Released On: May 01, 2013
Proposed projects are expected to meet the science needs identified by the Southern Rockies LCC steering committee and must be able to be used by resource managers to address natural and cultural resource issues that have a connection to water resource management in a changing climate.
The identified science needs for the Southern Rockies in 2013 are:
Science Need 1: Development of models to inform management decisions related to habitat protection/preservation for desired population numbers of riparian obligate and wetland species.
Science Need 2: Assessment of the vulnerability of species and habitats to reduction in habitat size.

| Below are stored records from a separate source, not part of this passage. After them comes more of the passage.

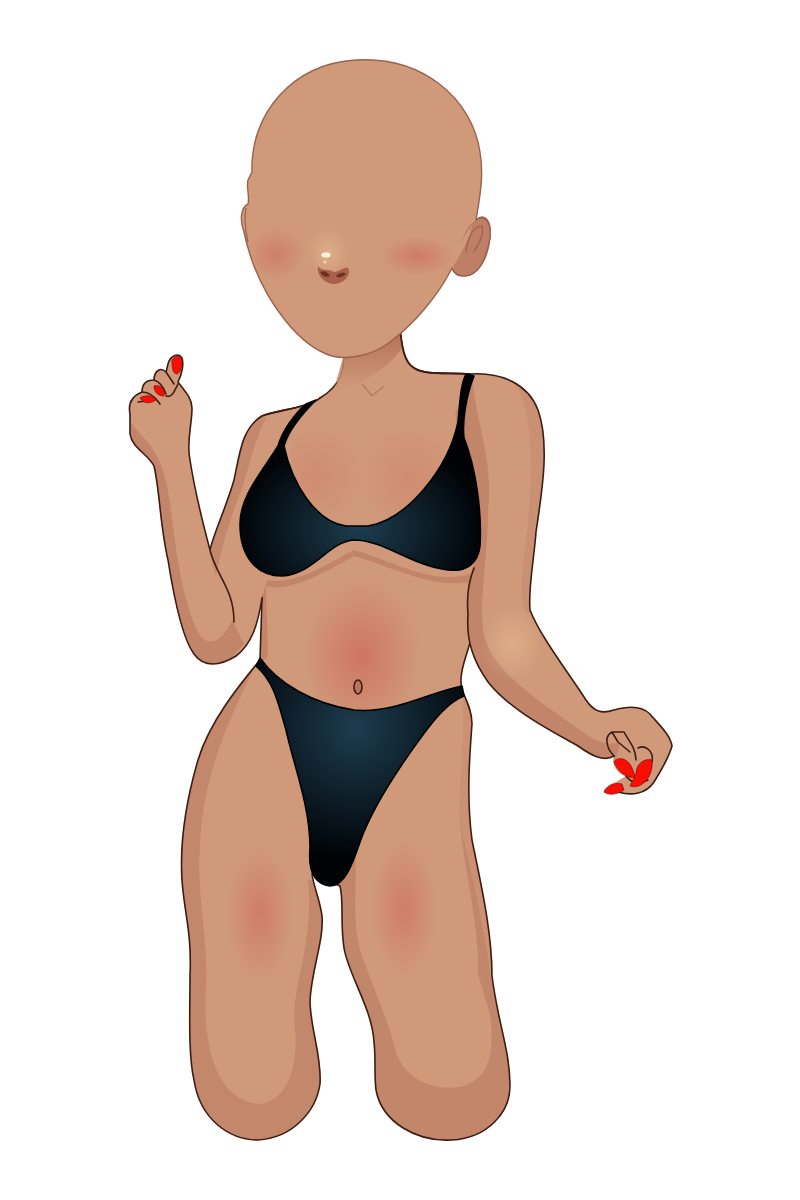
<!DOCTYPE html>
<html lang="en">
<head>
<meta charset="utf-8">
<title>Dress-up doll base</title>
<style>
:root{--paper:#fff;--skin:#d09a7a;--shade:#be7f66;--line:#3d1c12;--soft-line:#9a624b;--blush:#cf5f55;--nail:#fb0d05;--fabric-light:#1d3d4f;--fabric-dark:#000306;--glow:#e2b48c}
html,body{margin:0;background:var(--paper);overflow:hidden}
.doll{display:block;width:800px;height:1200px}
.skin{fill:var(--skin)}
.shade{fill:var(--shade)}
.outline{fill:none;stroke:var(--line);stroke-width:.8;stroke-linecap:round;stroke-linejoin:round}
.soft{fill:none;stroke:var(--soft-line);stroke-width:.6}
.nail{fill:var(--nail);stroke:#7d0d08;stroke-width:.35}
.fabric{stroke:#000;stroke-width:.8;stroke-linejoin:round}
</style>
</head>
<body>
<svg class="doll" viewBox="0 0 400 600" role="img" aria-label="Cartoon dress-up doll base in a dark swimsuit">
<defs>
<radialGradient id="blush"><stop offset="0" stop-color="var(--blush)" stop-opacity=".62"/><stop offset="1" stop-color="var(--blush)" stop-opacity="0"/></radialGradient>
<radialGradient id="glow"><stop offset="0" stop-color="var(--glow)" stop-opacity=".75"/><stop offset="1" stop-color="var(--glow)" stop-opacity="0"/></radialGradient>
<radialGradient id="fabric-top" gradientUnits="userSpaceOnUse" cx="180" cy="264" r="62" gradientTransform="matrix(1 0 0 .75 0 66)"><stop offset="0" stop-color="var(--fabric-light)"/><stop offset="1" stop-color="var(--fabric-dark)"/></radialGradient>
<radialGradient id="fabric-bottom" gradientUnits="userSpaceOnUse" cx="178" cy="364" r="66"><stop offset="0" stop-color="var(--fabric-light)"/><stop offset="1" stop-color="var(--fabric-dark)"/></radialGradient>
<linearGradient id="neck-shade" x1="0" y1="0" x2="0" y2="1"><stop offset="0" stop-color="#b26f55"/><stop offset="1" stop-color="var(--skin)"/></linearGradient>
<path id="body-shape" d="M173 172C173 185 170 193 160 199C154 204 138 205 131 208C124 212 122 222 119 236L119 262C122 280 131 285 131 299L130 330C121 341 105 360 99 380C92 404 90 424 91 440C92 456 96 466 95 488C95 505 94 527 97 540C100 560 115 570 129 570C146 569 158 556 160 542C161 528 155 514 155 500C156 484 162 470 161 458C160 450 157 444 156 437L170 443C172 451 170 461 172 474C174 487 186 504 187 521C188 530 187 537 188 545C191 561 208 571 226 570C244 569 255 556 255 543C255 525 249 512 246 488C246 465 240 440 236 420C233 397 235 376 236 362C236 355 233 350 231 345C229 337 233 329 236 318L244 250L235 187C225 186 213 188 207 184C202 181 201 173 200 164Z"/>
<path id="raised-arm" d="M131 208C121 214 120 226 117 240C113 254 107 266 105 275C101 260 97 243 95 230C93 221 96 213 96 204C96 199 92 195 89 191C91 187 92 182 91 179C89 176 85 178 84 182L83 186C80 183 77 186 77 190C73 190 71 192 71 196C66 198 64 202 65 207L65 217C66 224 74 227 77 233C80 246 80 263 84 280C87 299 91 319 97 327C102 334 110 333 118 328C126 322 129 312 131 299L146 246L145 213Z"/>
<path id="lowered-arm" d="M235 187C251 186 264 192 269 205C275 222 271 246 268 266C267 280 264 294 265 305C270 318 284 336 293 350C297 356 301 357 307 355C314 353 321 353 325 357C329 362 335 367 336 373C334 380 330 386 327 391C323 397 316 398 309 396L304 397C302 396 304 392 308 391L313 388C308 387 306 382 307 378C302 381 296 378 289 373C275 365 255 355 244 341C237 331 233 321 234 307C233 289 237 282 240 273L226 211Z"/>
<path id="head-shape" d="M178 30C211 28 236 49 240 76C242 88 240 98 238 110C242 106 246 110 245 119C244 129 239 138 232 138C229 138 227 137 226 134C219 148 207 162 195 171C186 178 174 180 166 178C149 173 134 151 127 133C124 125 123 121 122 116C120 111 120 104 124 102C125 98 123 94 124 90L126 86C125 57 146 32 178 30Z"/>
<clipPath id="body-clip"><use href="#body-shape"/></clipPath>
<clipPath id="raised-clip"><use href="#raised-arm"/></clipPath>
<clipPath id="lowered-clip"><use href="#lowered-arm"/></clipPath>
</defs>
<rect width="400" height="600" fill="var(--paper)"/>

<g id="torso-and-legs">
<use href="#body-shape" class="skin"/>
<g clip-path="url(#body-clip)">
<path fill="url(#neck-shade)" d="M165 160H202L200 176C191 187 180 194 166 196Z"/>
<path class="shade" opacity=".8" d="M119 284C140 298 156 286 177 275C199 281 220 296 242 284L240 290C218 296 198 284 177 278C158 289 143 296 133 293L134 328L128 334Z"/>
<path class="shade" opacity=".7" d="M88 375L128 332C112 365 101 390 100 424C98 445 104 468 103 492C101 520 107 550 129 552C145 551 150 530 147 510C147 490 157 470 154 440L166 440L168 600H80Z"/>
<path class="shade" opacity=".75" d="M169 440L178 428C178 450 176 462 181 478C189 500 194 510 198 526C203 541 219 546 232 543C246 538 247 524 245 507L239 487C240 463 231 430 230 410C229 390 233 370 231 350L260 350V580H170Z"/>
<path class="skin" d="M231 349C231 372 228 394 231 416C236 438 242 464 245 486L250 514L260 514V349Z" opacity=".6"/>
</g>
<use href="#body-shape" class="outline"/>
<path class="skin" d="M174 170L168 191C180 196 202 191 209 186L200 180V160Z"/>
<path fill="url(#neck-shade)" d="M172 172L200 164L201 174C195 183 180 194 167 195C171 188 172 182 172 172Z"/>
<path class="outline" d="M200 165C201 174 202 181 207 184C213 188 225 186 235 187"/>
<path class="soft" d="M172 177C172 184 170 190 167 193M181 192L186 198L192 193" opacity=".6"/>
<ellipse cx="181" cy="328" rx="30" ry="40" fill="url(#blush)"/>
<ellipse cx="158" cy="238" rx="25" ry="28" fill="url(#blush)" opacity=".4"/>
<ellipse cx="205" cy="240" rx="28" ry="29" fill="url(#blush)" opacity=".4"/>
<ellipse cx="130" cy="457" rx="17" ry="35" fill="url(#blush)" opacity=".8"/>
<ellipse cx="202" cy="454" rx="17" ry="35" fill="url(#blush)" opacity=".8"/>
<ellipse cx="179" cy="343.500" rx="2" ry="3.500" fill="#b9765d" stroke="var(--line)" stroke-width=".8"/>
</g>

<g id="arm-raised">
<use href="#raised-arm" class="skin"/>
<g clip-path="url(#raised-clip)">
<path class="shade" opacity=".8" d="M60 205L71 218C80 227 83 237 85 252C88 275 91 300 99 316C103 324 111 322 116 310L122 322L105 340L80 330L70 240Z"/>
<path class="shade" opacity=".7" d="M124 205L134 207C126 222 124 238 118 252C113 266 110 278 108 288L104 273L116 235Z"/>
</g>
<path class="outline" d="M131 208C121 214 120 226 117 240C113 254 107 266 105 275C101 260 97 243 95 230C93 221 96 213 96 204C96 199 92 195 89 191C91 187 92 182 91 179C89 176 85 178 84 182L83 186C80 183 77 186 77 190C73 190 71 192 71 196C66 198 64 202 65 207L65 217C66 224 74 227 77 233C80 246 80 263 84 280C87 299 91 319 97 327C102 334 110 333 118 328C126 322 129 312 131 299M105 275C108 288 117 294 117 311M131 208C138 205 154 204 160 199"/>
<path class="outline" d="M77 190C80 191 82 194 83 197M71 196C75 196 78 199 80 202M83 186L87 192M83 198C86 199 87 196 89 192M69 201L77 200"/>
<path class="nail" d="M86 180C88 177 91 178 91 181C91 184 90 187 88 187C86 186 86 183 86 180Z"/>
<path class="nail" d="M77 193C80 192 83 195 82 198C79 198 77 196 77 193ZM70 199C73 197 77 198 78 200C75 202 72 202 70 199Z"/>
</g>

<g id="arm-lowered">
<use href="#lowered-arm" class="skin"/>
<g clip-path="url(#lowered-clip)">
<path class="shade" opacity=".8" d="M225 187L236 187C238 213 247 230 244 255C244 280 239 300 242 318C248 338 272 352 290 365C298 371 304 373 310 371L307 384L280 380L235 345L228 300L236 270Z"/>
<path class="shade" opacity=".35" d="M254 187C269 202 266 245 263 270C261 287 259 300 264 307L278 300L278 190Z"/>
<ellipse cx="256" cy="322" rx="15" ry="18" fill="url(#glow)"/>
</g>
<path class="outline" d="M235 187C251 186 264 192 269 205C275 222 271 246 268 266C267 280 264 294 265 305C270 318 284 336 293 350C297 356 301 357 307 355C314 353 321 353 325 357C329 362 335 367 336 373C334 380 330 386 327 391C323 397 316 398 309 396M307 378C302 381 296 378 289 373C275 365 255 355 244 341C237 331 233 321 234 307C233 296 235 289 237 284"/>
<path class="outline" d="M307 378C303 374 302 368 306 366L312 366C314 370 318 374 318 380M306 366L309 371L315 376M326 381C327 376 323 372 319 374M313 388C316 392 320 392 324 390"/>
<path class="nail" d="M307 381C309 378 314 379 316 384L318 389C313 389 309 386 307 381Z"/>
<path class="nail" d="M326 380C322 379 318 382 318 387L315 393C321 395 327 388 326 380Z"/>
<path class="nail" d="M302 396C303 393 307 391 311 392L312 395C309 397 305 398 302 396Z"/>
</g>

<g id="swimsuit">
<path class="fabric" fill="url(#fabric-top)" d="M153 202L158 200C151 207 144 216 142 223C146 242 158 261 173 263H184C203 260 224 235 229 211C230 202 230 193 233 187L237 188C233 198 231 211 232 219C238 234 241 256 240 273C239 282 233 286 224 285C206 283 192 270 177 270C164 271 157 287 141 288C128 288 120 278 120 262C120 248 131 236 139 223C141 216 147 207 153 202Z"/>
<path class="fabric" fill="url(#fabric-bottom)" d="M130 329C139 342 157 352 177 355C197 357 215 346 231 343L232 348C224 351 217 360 211 368C200 383 186 404 180 421C176 433 172 443 165 443C157 442 154 435 155 424C155 403 147 383 143 365C139 351 137 341 128 333Z"/>
</g>

<g id="head">
<use href="#head-shape" fill="var(--skin)" stroke="var(--soft-line)" stroke-width=".7"/>
<path class="shade" d="M238 110C242 107 246 111 245 119C243 130 239 138 232 138C228 138 226 135 227 132C231 126 230 115 238 110Z"/>
<path class="skin" d="M226 134C229 127 231 118 236 113C234 121 230 128 226 134Z"/>
<path class="soft" d="M238 110C242 107 246 111 245 119C243 130 239 138 232 138C229 138 227 137 226 134M233 126C234 118 237 113 241 113C242 119 239 122 237 126M123 104C122 110 123 117 124 121"/>
<ellipse cx="138" cy="127" rx="15" ry="14" fill="url(#blush)" opacity=".75"/>
<ellipse cx="209" cy="128" rx="19" ry="10" fill="url(#blush)" opacity=".85"/>
<ellipse cx="164" cy="126" rx="10" ry="12" fill="url(#glow)"/>
<path fill="#a9604a" d="M159 133C161 136 164 134 167 136C170 136 172 133 174 134C176 137 172 142 167 142C163 142 158 138 159 133Z"/>
<path fill="#6d3022" d="M160 136C162 135 164 136 165 138C163 139 161 138 160 136ZM168 138C170 136 172 136 173 137C171 139 169 139 168 138Z"/>
<ellipse cx="163" cy="127.500" rx="2.300" ry="1.400" fill="#fff1d8"/>
<circle cx="162.500" cy="131" r=".8" fill="#f4d8b8"/>
</g>
</svg>
</body>
</html>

Science Need 3: Assessment of species or population vulnerability through identification of migration and connectivity corridors, and identification of adaptation strategies that mitigate vulnerability.
Science Need 4: Identification of changes in source-water runoff, and resultant changes to surface/groundwater interaction, resulting from climate change and other stressors.
Science Need 5: Incorporation of climate change projections and ecological flow needs into hydrological models in order to develop water supply scenarios that would inform decisions about water allocation to meet human and ecological needs.
Science Need 6: Data cataloging and acquisition of spatial data to aid in identification of LCC focal resources and associated needs.
Science Need 7: Identify Tribal information needs related to conservation and management of natural and cultural resources.
Funding for each project is limited to $150,000 and requesting entity must provide at least a 50-percent cost-share. Entities eligible to receive funding include: states, tribes, irrigation districts, water districts, universities, nonprofit research institutions, organizations with water or power delivery authority and nonprofit organizations.
The Southern Rockies LCC encompasses large portions of four states: Arizona, Colorado, New Mexico and Utah, as well as smaller parts of Idaho, Nevada and Wyoming. The area is geographically complex, including wide elevation and topographic variation; from 14,000 foot peaks to the Grand Canyon and cold desert basins. This topographically complex region includes the headwaters of the Colorado River and Rio Grande, the Wasatch and Uinta Mountains to the west, and the Southern Rocky Mountains to the east, separated by the rugged tableland of the Colorado Plateau.
LCCs are partnerships of governmental (federal, state, tribal and local) and non-governmental entities. The primary goal of the LCCs is to bring together science and resource management to inform climate adaptation strategies to address climate change and other stressors within an ecological region, or "landscape."
The funding opportunity is available at www.grants.gov by searching for funding opportunity number R13AS80010. Applications are due by 4 p.m. MDT, June 11, 2013.
DOI | Recreation.gov | USA.gov
Stay in touch with Reclamation: Facebook | Twitter | YouTube | Flickr | Tumblr | Instagram | RSS | Multimedia